“The Power of Nudges”, a talk by Dr. Rafiq Dossani of RAND Corporation

“The Power of Nudges”, a talk by Dr. Rafiq Dossani of RAND Corporation

Dr. Rafiq Dossani, Academic Council Member of FLAME University and Director of the RAND Center for Asia Pacific Policy (CAPP), was on campus to interact with FLAME students. In addition to his directorship of the RAND Center for Asia Pacific Policy (CAPP), Dr. Dossani is also a senior economist at the RAND Corporation, and a professor at the Pardee RAND Graduate School. He works on education, regional development, security, finance, and technology issues. Projects in education include the relationship between financing, governance and ownership in higher education, addressing the digital divide in early childhood education, college search, and blended delivery models in higher education. Projects in regional development include the political economy of trade in South Asia and Pakistan's urbanization.

Previously, Dr. Dossani was the director of Stanford University's Center for South Asia, and a senior research scholar at Stanford University's Institute for International Studies. He holds a Ph.D. in finance from Northwestern University, an M.B.A. from the Indian Institute of Management, Calcutta, and a B.A. in economics from St. Stephen's College.

He has written a chapter on the power of nudges in the context of family in a book called, “Family Engagement in the Digital Age: Early Childhood Educators as Media Mentors”. He gave a talk on the same topic to the students of FLAME University during his visit to the campus. He discussed his research on educational nudges, focusing on early childhood education and the power of technology to facilitate and improve effectiveness of these nudges. He touched upon various subjects like ‘the issue of time’ in the modern family context where the quantity versus quality of time spent by working parents with children is debatable.

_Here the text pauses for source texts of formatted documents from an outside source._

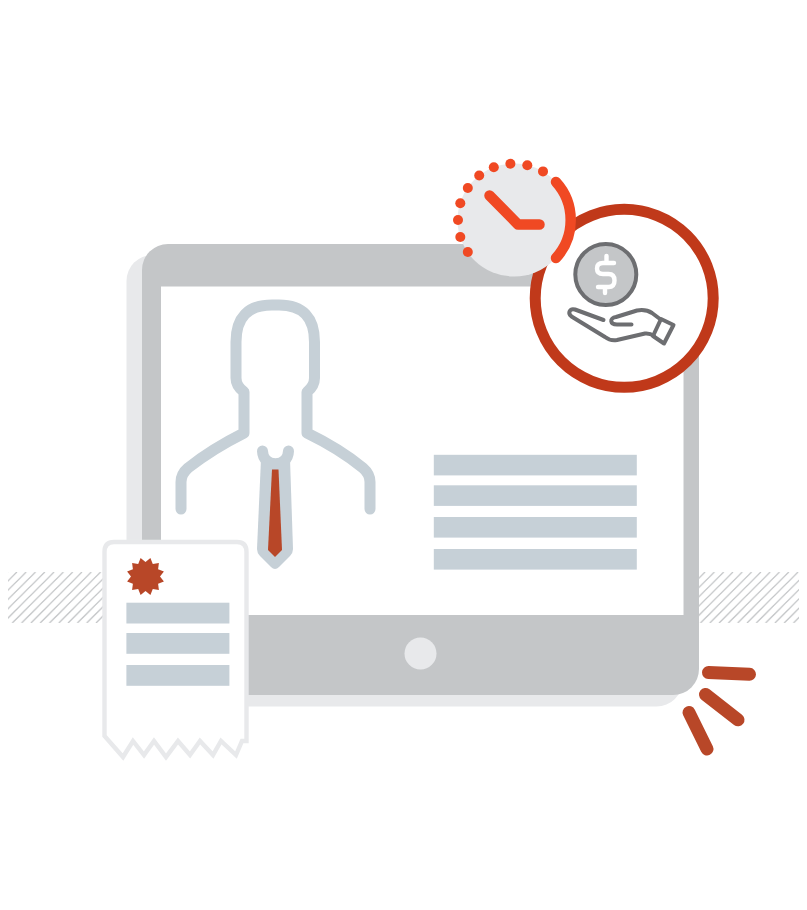
<!DOCTYPE html>
<html lang="en">
<head>
<meta charset="utf-8">
<title>Online payment illustration</title>
<style>
:root {
  --white: #ffffff;
  --frame: #c4c6c8;
  --pale: #e8e9eb;
  --mist: #c6d0d7;
  --brick: #b84728;
  --ring: #c0391a;
  --orange: #f04923;
  --ink: #6d6e71;
}
html, body { margin: 0; background: var(--white); overflow: hidden; }
svg { display: block; width: 807px; height: 910px; }
.hatch-line { stroke: var(--frame); stroke-width: 1.3; }
.frame { fill: var(--frame); }
.pale { fill: var(--pale); }
.paper { fill: var(--white); }
.mist { fill: var(--mist); }
.brick { fill: var(--brick); }
.line { fill: none; stroke-linecap: round; stroke-linejoin: round; }
.figure { stroke: var(--mist); stroke-width: 11; }
.receipt-edge { fill: var(--white); stroke: var(--pale); stroke-width: 4.4; }
.orange { fill: var(--orange); }
.clock-line { stroke: var(--orange); stroke-width: 10.5; }
.ring { fill: var(--white); stroke: var(--ring); stroke-width: 11; }
.coin { fill: var(--frame); stroke: var(--ink); stroke-width: 4; }
.dollar { stroke: var(--white); stroke-width: 4.4; }
.hand { stroke: var(--ink); stroke-width: 4; }
.spark { stroke: var(--brick); stroke-width: 13; }
</style>
</head>
<body>
<svg viewBox="0 0 807 910" role="img" aria-label="Tablet with a profile, a receipt, a clock and a hand receiving a coin">
  <defs>
    <pattern id="hatch" x="3" y="572" width="9.3" height="51" patternUnits="userSpaceOnUse">
      <path class="hatch-line" fill="none" d="M-46.5 51L4.6 0M-37.2 51L13.9 0M-27.9 51L23.2 0M-18.6 51L32.5 0M-9.3 51L41.8 0M0 51L51.1 0M9.3 51L60.4 0"/>
    </pattern>
    <rect id="text-bar" width="203" height="20.6"/>
    <rect id="receipt-bar" width="103" height="20.8"/>
    <circle id="minute-dot" r="5"/>
  </defs>

  <g id="hatched-band">
    <rect x="8" y="572" width="791" height="51" fill="url(#hatch)"/>
  </g>

  <g id="tablet">
    <rect class="pale" x="126.500" y="255" width="556" height="451.500" rx="26"/>
    <rect class="frame" x="142" y="244" width="557" height="451" rx="26"/>
    <rect class="paper" x="161" y="286.500" width="522.500" height="328.500"/>
    <circle class="pale" cx="420.500" cy="653.500" r="16"/>
  </g>

  <g id="profile">
    <path class="line figure" d="M181 509V482Q181 474 188 468Q212 449 244 433V392Q236 386 236 378V342Q236 305 272 305H279Q314.500 305 314.500 342V378Q314.500 386 307 392V433Q340 449 363 468Q370 474 370 482V509"/>
    <path class="line figure" d="M262.500 451C263 468 288 468 288.500 451"/>
    <path class="mist" d="M261 459H290L293 549Q293 553 290 556L279 567Q275 571 271 567L260 556Q257 553 257 549Z"/>
    <polygon class="brick" points="272,469.500 278.500,469.500 282,550 275,557 268,550"/>
  </g>

  <g id="profile-text" class="mist">
    <use href="#text-bar" x="433.800" y="454.800"/>
    <use href="#text-bar" x="433.800" y="485.300"/>
    <use href="#text-bar" x="433.800" y="517"/>
    <use href="#text-bar" x="433.800" y="549"/>
  </g>

  <g id="receipt">
    <path class="receipt-edge" d="M104.500 552Q104.500 542 114 542H237Q246.500 542 246.500 552V741H242L236 755L221 741L213 755L200 741L190 755L178 741L166 757L154 741L144 755L133 741L123 757L104.500 736Z"/>
    <polygon class="brick" transform="translate(145.500 576.500)" points="0,-14.500 4.900,-18.400 7.300,-12.600 13.400,-13.400 12.600,-7.300 18.400,-4.900 14.500,0 18.400,4.900 12.600,7.300 13.400,13.400 7.300,12.600 4.900,18.400 0,14.500 -4.900,18.400 -7.300,12.600 -13.400,13.400 -12.600,7.300 -18.400,4.900 -14.500,0 -18.400,-4.900 -12.600,-7.300 -13.400,-13.400 -7.300,-12.600 -4.900,-18.400"/>
    <g class="mist">
      <use href="#receipt-bar" x="126.400" y="602.700"/>
      <use href="#receipt-bar" x="126.400" y="633"/>
      <use href="#receipt-bar" x="126.400" y="665"/>
    </g>
  </g>

  <g id="payment-badge">
    <circle class="ring" cx="624.200" cy="298.300" r="89"/>
    <circle class="coin" cx="605.800" cy="274.500" r="30.500"/>
    <path class="line dollar" d="M614 263H603Q597 263 597 268.500T603 274H608.500Q614.500 274 614.500 280.500T608.500 287H598M606.500 256V262M605 288V293"/>
    <path class="line hand" d="M603.500 320L575 309.500C570 308 567 313 571.500 316.500L605 337Q610 341 617 340L645 333.500Q650 333 654 336M631.500 324.500H617C610 324.500 609 318 616 317L637 310.500Q646 309 652 313L660 319"/>
    <path class="line hand" d="M661 319L673.500 325L664 343.500L653 336Z"/>
  </g>

  <g id="clock">
    <circle class="pale" cx="514" cy="220" r="56.500"/>
    <g class="orange">
      <use href="#minute-dot" x="467.800" y="252"/>
      <use href="#minute-dot" x="460.300" y="237"/>
      <use href="#minute-dot" x="458" y="220"/>
      <use href="#minute-dot" x="460.300" y="203.300"/>
      <use href="#minute-dot" x="467.800" y="188"/>
      <use href="#minute-dot" x="479.200" y="175.500"/>
      <use href="#minute-dot" x="493.800" y="167.300"/>
      <use href="#minute-dot" x="510.400" y="163.700"/>
      <use href="#minute-dot" x="527.300" y="165.200"/>
      <use href="#minute-dot" x="543" y="171.400"/>
    </g>
    <path class="line clock-line" d="M556 182A56.500 56.500 0 0 1 556 258"/>
    <path class="line clock-line" stroke-width="12" d="M489.500 195.500L518 224.500H539.500"/>
  </g>

  <g id="tap-sparks" class="line spark">
    <line x1="708.500" y1="672.500" x2="749.500" y2="674.300"/>
    <line x1="705.500" y1="694.500" x2="738" y2="719.800"/>
    <line x1="689" y1="712.500" x2="707" y2="749"/>
  </g>
</svg>
</body>
</html>
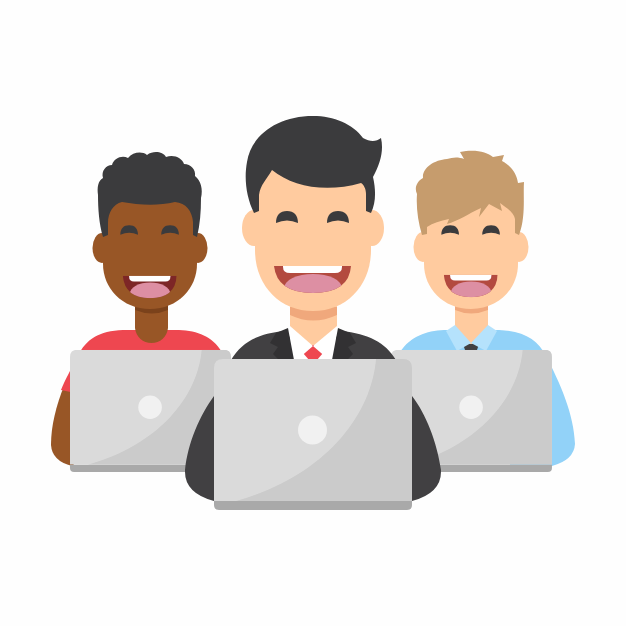
<!DOCTYPE html>
<html lang="en">
<head>
<meta charset="utf-8">
<title>Team at laptops</title>
<style>
:root {
  --paper: #fefefe;
  --ink: #3b3b3d;
  --suit: #414042;
  --suit-dark: #323133;
  --skin-deep: #985626;
  --skin-deep-shade: #7b421b;
  --skin-light: #ffcb9f;
  --skin-light-shade: #f0a87c;
  --hair-brown: #c69c6d;
  --red: #ee4750;
  --blue: #92d2f8;
  --blue-light: #b5e2fc;
  --mouth: #b34a3f;
  --mouth-deep: #7d2626;
  --tongue: #dd8fa3;
  --white: #ffffff;
  --metal: #dadada;
  --metal-shade: #cbcbcb;
  --metal-base: #a9a9a9;
  --metal-logo: #f1f1f1;
}
html, body { margin: 0; background: var(--paper); overflow: hidden; }
svg { display: block; width: 626px; height: 626px; }
.ink { fill: var(--ink); }
.deep { fill: var(--skin-deep); }
.deep-shade { fill: var(--skin-deep-shade); }
.light { fill: var(--skin-light); }
.light-shade { fill: var(--skin-light-shade); }
.brown { fill: var(--hair-brown); }
.red { fill: var(--red); }
.blue { fill: var(--blue); }
.blue-light { fill: var(--blue-light); }
.suit { fill: var(--suit); }
.suit-dark { fill: var(--suit-dark); }
.white { fill: var(--white); }
.tongue { fill: var(--tongue); }
.metal { fill: var(--metal); }
.metal-shade { fill: var(--metal-shade); }
.metal-base { fill: var(--metal-base); }
.metal-dot { fill: var(--metal-logo); }
</style>
</head>
<body>
<svg viewBox="0 0 626 626" role="img" aria-label="Three smiling men working at laptops">
  <defs>
    <clipPath id="mouth-shape">
      <path d="M274 266H351Q349 293 313 293T274 266Z"/>
    </clipPath>
    <clipPath id="lid-shape">
      <path d="M214 501V368Q214 359 223 359H403Q412 359 412 368V501Z"/>
    </clipPath>
    <g id="smile">
      <g clip-path="url(#mouth-shape)">
        <rect x="270" y="262" width="86" height="34"/>
        <ellipse class="tongue" cx="313" cy="288" rx="29" ry="14"/>
        <path class="white" d="M283 264H342V267Q342 273 335 273H290Q283 273 283 267Z"/>
      </g>
    </g>
    <g id="eyes" class="ink">
      <path d="M276 223C276 215 280 211 287 211S298 215 298 223Q287 218 276 223Z"/>
      <path d="M327 223C327 215 331 211 338 211S349 215 349 223Q338 218 327 223Z"/>
    </g>
    <g id="laptop">
      <g clip-path="url(#lid-shape)">
        <rect class="metal" x="214" y="359" width="198" height="142"/>
        <path class="metal-shade" d="M376 359C371 418 322 477 236 501H412V359Z"/>
      </g>
      <circle class="metal-dot" cx="312.5" cy="430" r="14.5"/>
      <path class="metal-base" d="M214 501H412V505Q412 510 407 510H219Q214 510 214 505Z"/>
    </g>
  </defs>

  <rect width="626" height="626" fill="var(--paper)"/>

  <g id="man-in-red">
    <path class="deep" d="M64 386C56 406 51 426 51 445Q52 461 72 466L100 440V380Z"/>
    <path class="red" d="M222 352C212 336 198 331 179 330H123C99 331 86 339 78 356C71 369 65 380 61 390L80 394H222Z"/>
    <path class="deep" d="M135 295H168V328C167 337 160 343 151.500 343S136 337 135 328Z"/>
    <path class="deep-shade" d="M135 304H168V310Q152 317 135 310Z"/>
    <ellipse class="deep" cx="102" cy="248" rx="9.500" ry="15"/>
    <ellipse class="deep" cx="198" cy="248" rx="9.500" ry="15"/>
    <path class="deep" d="M103 195H197V264C197 288 178 309 150 309S103 288 103 264Z"/>
    <path class="ink" d="M103 237C99 224 98 208 98 195C97 187 98 181 103 178C101 171 106 165 112 165C114 158 122 155 128 158C133 152 142 151 147 155C154 150 163 152 166 157C174 154 182 158 184 164C191 164 196 170 195 176C201 181 203 189 201 198C201 212 200 224 197 237L193 235V222C192 211 186 203 175 202C158 206 139 205 122 202C113 204 108 213 108 223V235Z"/>
    <use href="#eyes" transform="translate(-101 56) scale(.802)"/>
    <use href="#smile" fill="var(--mouth-deep)" transform="matrix(.7 0 0 .83 -69 55)"/>
  </g>

  <g id="man-in-blue">
    <path class="blue" d="M400 352C411 336 426 331 444 330H499C524 331 538 340 546 356C560 383 574 414 575 444Q574 460 552 466H510V352Z"/>
    <path class="light" d="M455 295H488V329L471 345L455 329Z"/>
    <path class="light-shade" d="M455 304H488V310Q471 317 455 310Z"/>
    <path class="suit" d="M463 344H479L477 350H465Z"/>
    <path class="blue-light" d="M455 325L471 343L457 351L446 331Z"/>
    <path class="blue-light" d="M488 325L471 343L486 351L497 331Z"/>
    <ellipse class="light" cx="423" cy="247" rx="9.500" ry="15"/>
    <ellipse class="light" cx="519" cy="247" rx="9.500" ry="15"/>
    <path class="light" d="M424 200H518V264C518 288 499 309 471 309S424 288 424 264Z"/>
    <path class="brown" d="M422 235C418 222 416 207 417 194C414 188 417 181 423 178C422 168 434 160 447 159C453 157 459 157 464 159L460 152C475 149 487 152 493 157L504 155L502 161C512 166 517 175 518 183L524 182C523 196 526 217 519 235L515 233V219C514 213 507 208 500 203L502 211L489 204L479 217L481 208C468 214 458 221 447 224L449 219C440 221 433 223 427 227V234Z"/>
    <use href="#eyes" transform="translate(220 56) scale(.802)"/>
    <use href="#smile" fill="var(--mouth)" transform="matrix(.7 0 0 .83 252 54)"/>
  </g>

  <use href="#laptop" transform="matrix(.813 0 0 .81 -104 59)"/>
  <use href="#laptop" transform="matrix(.813 0 0 .81 217 59)"/>

  <g id="man-in-suit">
    <path class="suit" d="M214 396C200 415 188 442 185 470Q184 493 214 501H412Q442 493 441 470C437 442 426 414 412 396L396 360C385 342 369 334 341 331H284C257 334 242 342 231 360Z"/>
    <path class="white" d="M290 326H336V362H290Z"/>
    <path class="light" d="M290 295H337V329L313 348L290 329Z"/>
    <path class="light-shade" d="M290 307H337V315Q313 326 290 315Z"/>
    <path class="red" d="M305 345H321L323 353L317 360H309L303 353Z"/>
    <path class="white" d="M290 326L313 346L298 359L287 331Z"/>
    <path class="white" d="M337 326L313 346L328 359L339 331Z"/>
    <path class="suit-dark" d="M288 328L276 333L270 343L278 347L273 354L279 360H294Z"/>
    <path class="suit-dark" d="M338 328L350 333L356 343L348 347L353 354L347 360H332Z"/>
    <ellipse class="light" cx="254" cy="228" rx="12" ry="18"/>
    <ellipse class="light" cx="372" cy="228" rx="12" ry="18"/>
    <path class="light" d="M255 165H371V250C371 285 347 311 313 311S255 285 255 250Z"/>
    <path class="ink" d="M254 213C246 197 244 178 247 162C251 135 278 116 313 116C334 116 353 124 363 138C370 142 376 142 381 138C384 151 380 164 373 177C376 190 376 203 371 213L366 211V194C366 189 364 185 361 183C326 193 293 187 272 170C267 179 260 185 259 195V211Z"/>
    <use href="#eyes"/>
    <use href="#smile" fill="var(--mouth)"/>
  </g>

  <use href="#laptop"/>
</svg>
</body>
</html>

Additionally, he discussed the ‘role of the teacher’ which in a way compensates for the lack of time that parents are able to spend with their children. The capacity of parents to play a role in giving technical knowledge to children was also debated. As part of this discussion he touched upon types of education and schools and whether home schooling can be a viable option. He also spoke about the ‘strength of weak ties’ in which valuable and new information can be received from people outside the closest circles.

The entire session was interactive and inclusive. The students expressed their opinions on the different issues being discussed. The session gave a good perspective on influences on early childhood education and how technology can be used positively to help child development. We, at FLAME University thank Dr. Dossani for sharing his valuable time and thoughts with us.